Guidelines on optimum treatment are now available for many diseases, but in few diseases does the standard of care evolve as quickly as it has done in the treatment of HIV infection. Whilst it may take three to five years for the results of major clinical trials in fields such as heart disease to be translated into improvements in the standard of care, treatment of HIV infection tends to change much more quickly.
In order to ensure that patients are offered a uniform minimum standard of care, and to help persuade funders to pay for new treatments, several organisations have developed guidelines for using anti-HIV drugs. Three key organisations preparing antiretroviral treatment guidelines are the British HIV Association (BHIVA), the US Department of Health and Human Services (USDHHS), and the World Heath Organization (WHO). Highlights from the UK and US guidelines are summarised below; however, given the dynamic nature of HIV treatment and research, it is recommended that readers go to the internet site of each organisation to view current guidelines and check for updates. The respective websites are:
In 2010, WHO
published newly updated guidelines for antiretroviral treatment of adults and
adolescents1, as well as for treatment of infants and children2, for prevention
of mother-to-child transmission of HIV3, and for infant feeding. One key
revision was the recommendation that HIV-positive adults, adolescents, and
children five years of age or older should start treatment when their CD4 count falls below 350 cells/mm3, regardless of whether symptoms are present or not. The recommendation replaces previous guidelines for low- and middle-income countries that recommended treatment for people with advanced symptoms of HIV disease or a CD4 count below 200 without symptoms.
The new guidance also recommends antiretroviral treatment with an efavirenz-based regimen for everyone with TB regardless of CD4 count, with antiretroviral therapy to be initiated soon after TB treatment. People with HIV and hepatitis B co-infection who have hepatitis B infection that requires treatment should also receive antiretroviral treatment with a regimen containing tenofovir and either 3TC or FTC, regardless of CD4 count.
The new guidance aims to bring treatment practice in low- and middle-income countries into line with recommendations in Europe, North America and Australia, where earlier treatment has been the norm for several years.
Under the revised guidelines
for prevention of mother-to-child transmission (PMTCT), pregnant women are now to
receive antiretroviral drugs throughout pregnancy and for the entire duration
of breastfeeding, regardless of whether or not they meet the criteria for
treatment in adults.

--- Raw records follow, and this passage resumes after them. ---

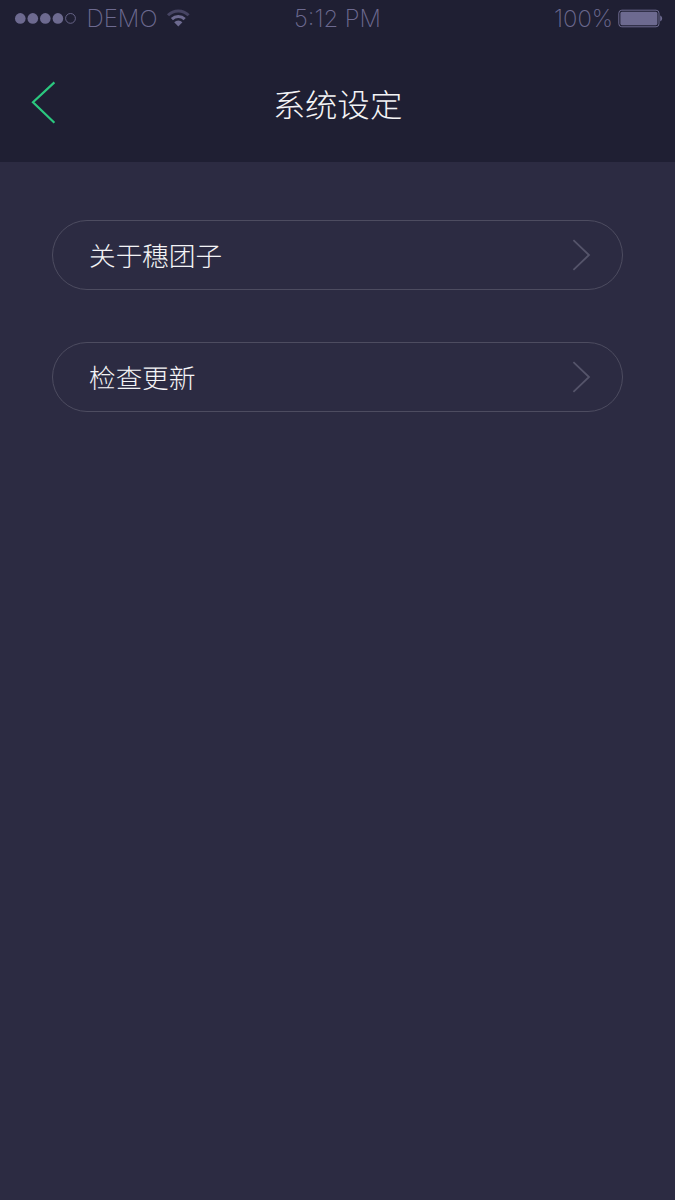
<!DOCTYPE html>
<html lang="zh-CN">
<head>
<meta charset="utf-8">
<title>系统设定</title>
<link rel="stylesheet" href="https://fonts.googleapis.com/css2?family=Inter:wght@200;300&amp;family=Noto+Sans+SC:wght@300;350;400&amp;display=swap">
<style>
:root {
  --header: #1f1f33;
  --body: #2c2b42;
  --status: #6d6a90;
  --status-dim: #464463;
  --accent: #2bc87f;
  --text: #f4f4f6;
  --outline: #4d4c60;
  --chevron: #55546a;
}
* { box-sizing: border-box; margin: 0; padding: 0; }
html, body { width: 675px; height: 1200px; overflow: hidden; background: var(--body); }
.screen {
  position: relative;
  width: 675px;
  height: 1200px;
  overflow: hidden;
  background: var(--body);
  color: var(--text);
  font-family: "Noto Sans SC", sans-serif;
}
.header { position: absolute; left: 0; top: 0; width: 675px; height: 162px; background: var(--header); }
.status-bar { position: absolute; left: 0; top: 0; width: 675px; height: 38px; display: block; }
.status-bar text { font-family: "Inter", sans-serif; font-weight: 200; font-size: 23.5px; fill: var(--status); }
.back { position: absolute; left: 24px; top: 74px; width: 40px; height: 58px; }
.back svg { display: block; }
.title {
  position: absolute;
  left: 0;
  top: 79px;
  width: 675px;
  height: 48px;
  line-height: 48px;
  text-align: center;
  font-size: 32.4px;
  font-weight: 350;
}
.settings { list-style: none; }
.row {
  position: absolute;
  left: 51.5px;
  width: 571.5px;
  height: 70px;
  border: 1.2px solid var(--outline);
  border-radius: 35px;
  display: block;
  color: inherit;
  text-decoration: none;
}
.row-about { top: 219.5px; }
.row-update { top: 342.3px; }
.row span {
  position: absolute;
  left: 36.6px;
  top: 0;
  line-height: 67px;
  font-size: 26.6px;
  font-weight: 300;
  white-space: nowrap;
}
.row svg { position: absolute; left: 518px; top: 17px; width: 20px; height: 34px; }
</style>
</head>
<body>
<main class="screen">
  <header class="header">
    <svg class="status-bar" viewBox="0 0 675 38" aria-label="状态栏">
      <defs><circle id="signal-dot" r="5.3"/></defs>
      <g fill="var(--status)">
        <use href="#signal-dot" x="20.3" y="18.4"/>
        <use href="#signal-dot" x="32.8" y="18.4"/>
        <use href="#signal-dot" x="45.3" y="18.4"/>
        <use href="#signal-dot" x="57.9" y="18.4"/>
      </g>
      <circle cx="70.5" cy="18.4" r="4.9" fill="none" stroke="var(--status)" stroke-width=".9"/>
      <text x="86.5" y="27" textLength="71" lengthAdjust="spacingAndGlyphs">DEMO</text>
      <g class="wifi" fill="none" stroke-width="3">
        <path d="M168 15.3a14.6 14.6 0 0 1 20.6 0" stroke="var(--status-dim)"/>
        <path d="M171.9 19.2a9.2 9.2 0 0 1 12.8 0" stroke="var(--status)"/>
        <path d="M174.2 22.3a5.8 5.8 0 0 1 8.2 0l-4.1 4.2z" fill="var(--status)" stroke="none"/>
      </g>
      <text x="294" y="27" textLength="87" lengthAdjust="spacingAndGlyphs">5:12 PM</text>
      <text x="554" y="27" textLength="59" lengthAdjust="spacingAndGlyphs">100%</text>
      <g class="battery">
        <rect x="618.8" y="10.2" width="40.2" height="16.6" rx="3" fill="none" stroke="var(--status)" stroke-width="1"/>
        <rect x="620.4" y="11.8" width="37" height="13.4" rx="1.6" fill="var(--status)"/>
        <path d="M660.2 15.6c2.6.8 2.6 5 0 5.8z" fill="var(--status)"/>
      </g>
    </svg>
    <a class="back" href="#" aria-label="返回">
      <svg width="40" height="58" viewBox="0 0 40 58">
        <path d="M30.4 8.4 9 28.2l21.4 20.6" fill="none" stroke="var(--accent)" stroke-width="2.2"/>
      </svg>
    </a>
    <h1 class="title">系统设定</h1>
  </header>
  <ul class="settings">
    <li>
      <a class="row row-about" href="#">
        <span>关于穗团子</span>
        <svg viewBox="0 0 20 34" aria-hidden="true"><path id="chevron" d="M2.4 2.2 18 17 2.4 31.8" fill="none" stroke="var(--chevron)" stroke-width="1.8"/></svg>
      </a>
    </li>
    <li>
      <a class="row row-update" href="#">
        <span>检查更新</span>
        <svg viewBox="0 0 20 34" aria-hidden="true"><use href="#chevron"/></svg>
      </a>
    </li>
  </ul>
</main>
</body>
</html>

The guidelines for PMTCT, treatment of infants and
children, and infant feeding are discussed in the corresponding chapters.
The European AIDS Clinical Society also released updated 2009 guidelines for The Clinical Management and Treatment of HIV-infected Adults in Europe and these can be accessed at www.europeanaidsclinicalsociety.org
New guidelines for the care of HIV-positive patients were also issued by the Infectious Diseases Society of America (IDSA) in 2009 and are published in the online edition of Clinical Infectious Diseases, available at www.journals.uchicago.edu/doi/pdf/10.1086/605292. The IDSA care guidelines are distinct from those produced by the USDHHS, but should be read in conjunction with them.4